-- Data provided follows --
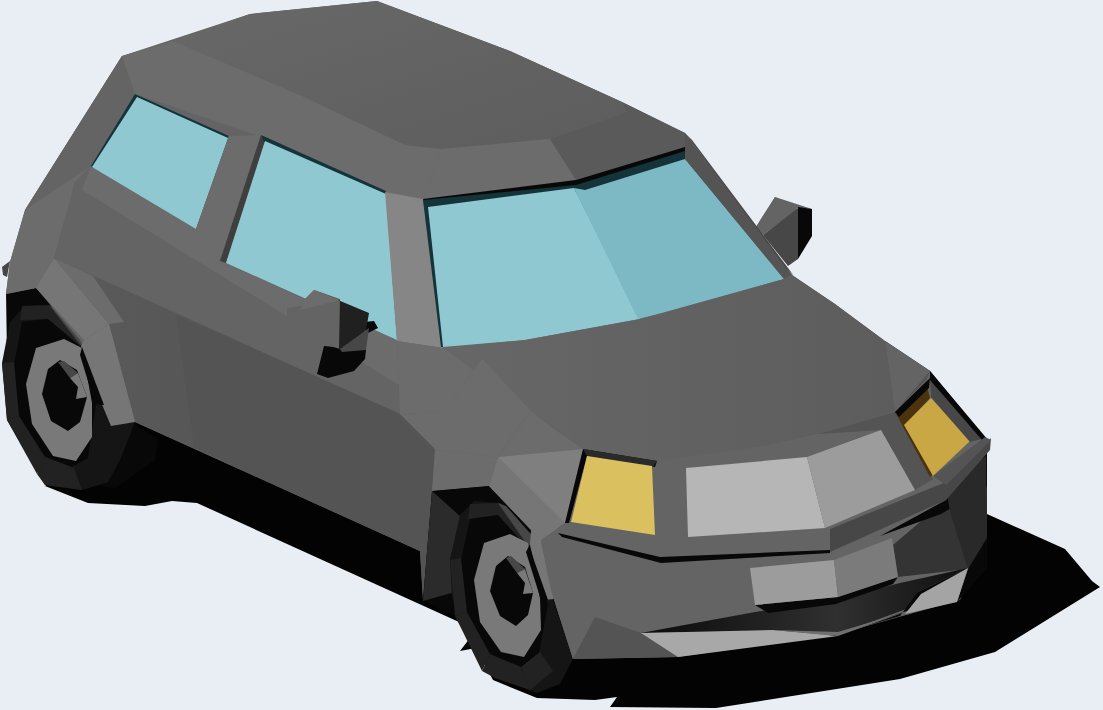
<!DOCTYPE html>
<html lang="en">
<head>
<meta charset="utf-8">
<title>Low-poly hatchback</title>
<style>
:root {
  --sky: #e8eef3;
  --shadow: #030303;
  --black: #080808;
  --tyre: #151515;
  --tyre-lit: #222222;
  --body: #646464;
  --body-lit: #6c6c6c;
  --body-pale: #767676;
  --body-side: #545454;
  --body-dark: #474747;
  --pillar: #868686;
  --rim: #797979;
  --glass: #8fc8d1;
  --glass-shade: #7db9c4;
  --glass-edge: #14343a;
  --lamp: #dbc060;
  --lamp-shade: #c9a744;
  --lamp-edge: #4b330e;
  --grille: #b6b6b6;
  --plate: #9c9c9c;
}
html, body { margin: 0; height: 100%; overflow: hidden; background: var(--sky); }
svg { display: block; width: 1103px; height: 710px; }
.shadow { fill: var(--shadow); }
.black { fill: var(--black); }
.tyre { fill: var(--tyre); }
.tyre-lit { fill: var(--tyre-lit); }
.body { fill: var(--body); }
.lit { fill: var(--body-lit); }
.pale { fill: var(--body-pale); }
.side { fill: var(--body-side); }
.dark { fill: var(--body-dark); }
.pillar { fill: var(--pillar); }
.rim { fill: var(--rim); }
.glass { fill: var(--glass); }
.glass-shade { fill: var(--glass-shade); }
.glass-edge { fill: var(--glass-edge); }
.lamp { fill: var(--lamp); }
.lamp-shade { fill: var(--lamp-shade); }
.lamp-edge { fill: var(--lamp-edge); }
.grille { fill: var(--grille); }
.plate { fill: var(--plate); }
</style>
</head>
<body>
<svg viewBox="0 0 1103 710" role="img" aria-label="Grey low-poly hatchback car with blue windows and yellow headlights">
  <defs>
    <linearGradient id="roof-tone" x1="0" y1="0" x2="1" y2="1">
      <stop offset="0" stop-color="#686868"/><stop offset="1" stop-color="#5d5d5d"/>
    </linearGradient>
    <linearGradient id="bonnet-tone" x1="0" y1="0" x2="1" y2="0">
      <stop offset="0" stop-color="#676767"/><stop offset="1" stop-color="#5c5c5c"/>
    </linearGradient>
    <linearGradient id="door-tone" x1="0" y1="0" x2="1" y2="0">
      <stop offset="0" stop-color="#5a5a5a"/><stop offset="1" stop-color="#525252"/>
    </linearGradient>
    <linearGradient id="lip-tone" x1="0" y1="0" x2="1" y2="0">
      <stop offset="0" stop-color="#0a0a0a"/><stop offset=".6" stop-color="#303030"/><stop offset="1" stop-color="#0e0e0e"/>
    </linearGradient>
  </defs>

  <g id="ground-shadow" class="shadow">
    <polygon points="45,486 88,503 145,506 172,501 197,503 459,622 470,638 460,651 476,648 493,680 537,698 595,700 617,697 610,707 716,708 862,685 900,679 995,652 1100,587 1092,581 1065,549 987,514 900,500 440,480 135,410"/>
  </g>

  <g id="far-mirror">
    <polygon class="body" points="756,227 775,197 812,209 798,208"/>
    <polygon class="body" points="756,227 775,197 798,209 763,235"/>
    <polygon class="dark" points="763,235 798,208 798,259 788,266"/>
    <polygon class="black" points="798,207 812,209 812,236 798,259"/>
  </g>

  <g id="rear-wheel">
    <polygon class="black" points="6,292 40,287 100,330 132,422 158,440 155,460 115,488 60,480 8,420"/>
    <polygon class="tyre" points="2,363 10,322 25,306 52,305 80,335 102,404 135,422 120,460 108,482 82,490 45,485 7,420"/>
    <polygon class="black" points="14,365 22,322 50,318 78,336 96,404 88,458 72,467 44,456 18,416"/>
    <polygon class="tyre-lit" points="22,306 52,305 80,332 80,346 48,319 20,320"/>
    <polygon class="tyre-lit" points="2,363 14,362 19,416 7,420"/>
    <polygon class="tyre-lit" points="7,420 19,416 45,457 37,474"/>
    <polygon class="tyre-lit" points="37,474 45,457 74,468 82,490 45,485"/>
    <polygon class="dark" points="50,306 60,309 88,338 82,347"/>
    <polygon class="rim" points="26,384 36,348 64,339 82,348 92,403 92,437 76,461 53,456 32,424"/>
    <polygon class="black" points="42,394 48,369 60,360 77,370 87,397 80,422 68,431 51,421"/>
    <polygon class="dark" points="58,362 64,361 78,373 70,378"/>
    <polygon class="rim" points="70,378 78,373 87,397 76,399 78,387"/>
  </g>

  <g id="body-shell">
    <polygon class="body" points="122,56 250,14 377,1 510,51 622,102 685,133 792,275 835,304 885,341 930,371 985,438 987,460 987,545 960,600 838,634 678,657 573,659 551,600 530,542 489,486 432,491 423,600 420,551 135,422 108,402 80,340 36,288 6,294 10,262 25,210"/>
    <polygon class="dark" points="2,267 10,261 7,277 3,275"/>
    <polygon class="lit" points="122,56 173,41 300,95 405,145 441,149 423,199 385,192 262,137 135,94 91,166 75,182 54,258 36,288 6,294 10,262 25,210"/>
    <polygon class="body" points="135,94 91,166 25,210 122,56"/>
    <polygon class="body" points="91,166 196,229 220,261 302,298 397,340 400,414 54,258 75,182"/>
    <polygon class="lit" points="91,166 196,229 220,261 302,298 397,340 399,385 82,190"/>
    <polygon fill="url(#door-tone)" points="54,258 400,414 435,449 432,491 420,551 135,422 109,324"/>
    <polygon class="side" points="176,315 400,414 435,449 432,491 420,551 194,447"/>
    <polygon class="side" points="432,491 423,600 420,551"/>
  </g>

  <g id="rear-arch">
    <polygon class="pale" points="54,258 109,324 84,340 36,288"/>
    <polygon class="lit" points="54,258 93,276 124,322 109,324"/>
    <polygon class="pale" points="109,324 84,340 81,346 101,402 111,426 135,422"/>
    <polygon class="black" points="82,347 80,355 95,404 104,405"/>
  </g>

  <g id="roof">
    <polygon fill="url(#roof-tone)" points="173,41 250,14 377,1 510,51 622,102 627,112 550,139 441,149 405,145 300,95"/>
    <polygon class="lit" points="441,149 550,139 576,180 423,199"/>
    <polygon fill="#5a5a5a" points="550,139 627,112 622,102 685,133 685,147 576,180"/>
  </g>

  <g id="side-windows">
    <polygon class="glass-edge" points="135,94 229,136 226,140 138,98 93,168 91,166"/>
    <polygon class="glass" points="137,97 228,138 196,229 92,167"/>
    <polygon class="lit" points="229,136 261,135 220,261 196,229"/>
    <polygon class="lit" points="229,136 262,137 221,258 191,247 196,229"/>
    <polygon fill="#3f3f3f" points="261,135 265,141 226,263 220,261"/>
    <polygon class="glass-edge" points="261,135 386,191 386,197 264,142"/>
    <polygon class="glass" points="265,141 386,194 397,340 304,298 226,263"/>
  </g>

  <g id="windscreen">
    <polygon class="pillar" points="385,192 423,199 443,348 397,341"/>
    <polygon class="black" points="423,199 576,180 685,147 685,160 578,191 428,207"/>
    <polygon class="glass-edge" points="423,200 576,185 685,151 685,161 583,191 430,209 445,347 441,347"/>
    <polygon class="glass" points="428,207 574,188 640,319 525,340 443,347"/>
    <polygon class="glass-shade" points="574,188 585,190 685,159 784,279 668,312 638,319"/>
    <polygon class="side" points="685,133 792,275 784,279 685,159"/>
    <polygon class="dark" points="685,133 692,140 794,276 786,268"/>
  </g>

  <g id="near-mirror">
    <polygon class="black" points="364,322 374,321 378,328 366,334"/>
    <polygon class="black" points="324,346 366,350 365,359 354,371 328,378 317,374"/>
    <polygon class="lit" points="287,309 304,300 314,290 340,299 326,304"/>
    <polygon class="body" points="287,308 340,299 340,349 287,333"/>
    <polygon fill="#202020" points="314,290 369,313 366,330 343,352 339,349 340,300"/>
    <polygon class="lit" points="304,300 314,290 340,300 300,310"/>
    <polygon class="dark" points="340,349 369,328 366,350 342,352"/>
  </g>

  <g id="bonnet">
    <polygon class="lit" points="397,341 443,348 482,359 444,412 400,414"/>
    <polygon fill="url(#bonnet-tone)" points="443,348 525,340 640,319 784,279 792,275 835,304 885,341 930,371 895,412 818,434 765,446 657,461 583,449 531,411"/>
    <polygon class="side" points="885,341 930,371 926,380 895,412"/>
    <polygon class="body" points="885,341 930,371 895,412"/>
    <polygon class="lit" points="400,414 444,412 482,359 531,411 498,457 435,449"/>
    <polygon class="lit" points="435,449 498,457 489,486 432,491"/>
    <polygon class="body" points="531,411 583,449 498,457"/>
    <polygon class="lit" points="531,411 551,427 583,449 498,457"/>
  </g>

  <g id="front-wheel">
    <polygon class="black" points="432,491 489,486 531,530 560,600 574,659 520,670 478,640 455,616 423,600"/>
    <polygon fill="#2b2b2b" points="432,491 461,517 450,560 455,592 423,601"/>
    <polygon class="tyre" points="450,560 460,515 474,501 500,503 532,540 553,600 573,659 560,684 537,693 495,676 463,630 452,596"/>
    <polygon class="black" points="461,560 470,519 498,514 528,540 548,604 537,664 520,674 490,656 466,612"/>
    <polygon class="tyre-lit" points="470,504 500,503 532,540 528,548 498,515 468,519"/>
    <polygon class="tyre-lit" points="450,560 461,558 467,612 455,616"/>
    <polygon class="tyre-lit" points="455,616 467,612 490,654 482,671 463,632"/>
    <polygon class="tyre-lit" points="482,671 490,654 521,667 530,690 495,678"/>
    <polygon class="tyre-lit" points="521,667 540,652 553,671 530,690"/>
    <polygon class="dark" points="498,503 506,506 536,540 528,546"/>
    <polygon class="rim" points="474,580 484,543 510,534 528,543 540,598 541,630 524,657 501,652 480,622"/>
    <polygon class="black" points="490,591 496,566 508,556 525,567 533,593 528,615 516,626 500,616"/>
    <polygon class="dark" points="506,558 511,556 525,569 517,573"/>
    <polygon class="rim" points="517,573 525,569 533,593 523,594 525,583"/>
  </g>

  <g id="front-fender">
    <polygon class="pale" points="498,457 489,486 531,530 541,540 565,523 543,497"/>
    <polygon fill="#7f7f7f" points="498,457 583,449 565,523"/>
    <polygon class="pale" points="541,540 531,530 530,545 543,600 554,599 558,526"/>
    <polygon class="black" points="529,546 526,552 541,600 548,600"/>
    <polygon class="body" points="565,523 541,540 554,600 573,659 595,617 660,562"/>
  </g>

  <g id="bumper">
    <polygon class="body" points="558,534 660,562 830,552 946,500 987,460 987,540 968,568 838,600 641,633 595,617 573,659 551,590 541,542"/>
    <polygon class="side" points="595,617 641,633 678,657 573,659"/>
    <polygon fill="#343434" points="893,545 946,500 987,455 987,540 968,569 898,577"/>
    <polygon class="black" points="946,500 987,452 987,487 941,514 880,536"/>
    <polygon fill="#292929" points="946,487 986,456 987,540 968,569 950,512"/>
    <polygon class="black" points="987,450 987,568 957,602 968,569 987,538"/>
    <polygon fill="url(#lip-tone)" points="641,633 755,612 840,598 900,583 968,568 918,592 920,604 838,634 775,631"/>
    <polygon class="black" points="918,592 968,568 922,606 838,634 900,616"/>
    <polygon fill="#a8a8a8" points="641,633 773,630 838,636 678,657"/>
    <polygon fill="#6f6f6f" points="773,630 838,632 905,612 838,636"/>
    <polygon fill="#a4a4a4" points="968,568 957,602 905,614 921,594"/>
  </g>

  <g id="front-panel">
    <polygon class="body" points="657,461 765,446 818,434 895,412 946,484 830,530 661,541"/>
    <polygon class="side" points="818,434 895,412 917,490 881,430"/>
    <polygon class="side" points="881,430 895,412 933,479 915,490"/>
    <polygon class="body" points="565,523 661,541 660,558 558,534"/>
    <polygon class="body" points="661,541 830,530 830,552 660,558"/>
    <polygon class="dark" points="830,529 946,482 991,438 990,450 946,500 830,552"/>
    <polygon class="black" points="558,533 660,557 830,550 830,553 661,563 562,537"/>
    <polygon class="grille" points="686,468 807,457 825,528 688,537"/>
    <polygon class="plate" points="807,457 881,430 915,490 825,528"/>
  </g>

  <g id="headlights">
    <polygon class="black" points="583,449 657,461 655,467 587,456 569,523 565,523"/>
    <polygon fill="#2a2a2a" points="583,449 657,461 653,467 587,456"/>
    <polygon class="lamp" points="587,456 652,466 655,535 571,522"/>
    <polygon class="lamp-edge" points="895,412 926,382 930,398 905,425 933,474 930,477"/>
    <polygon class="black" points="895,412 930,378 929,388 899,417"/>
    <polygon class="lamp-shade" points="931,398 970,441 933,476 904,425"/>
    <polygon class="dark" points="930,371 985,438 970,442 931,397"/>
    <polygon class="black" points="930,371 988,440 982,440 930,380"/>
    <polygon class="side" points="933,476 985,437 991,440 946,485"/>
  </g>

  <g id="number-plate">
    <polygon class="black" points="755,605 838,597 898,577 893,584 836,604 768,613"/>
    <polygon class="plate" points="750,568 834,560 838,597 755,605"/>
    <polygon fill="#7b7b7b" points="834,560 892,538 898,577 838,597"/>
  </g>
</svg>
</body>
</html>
-- Data provided concluded --
■ Your instructions: Every line in the data above that contains the word "bonnet" should be copied.

■ Answer box:
    <linearGradient id="bonnet-tone" x1="0" y1="0" x2="1" y2="0">
  <g id="bonnet">
    <polygon fill="url(#bonnet-tone)" points="443,348 525,340 640,319 784,279 792,275 835,304 885,341 930,371 895,412 818,434 765,446 657,461 583,449 531,411"/>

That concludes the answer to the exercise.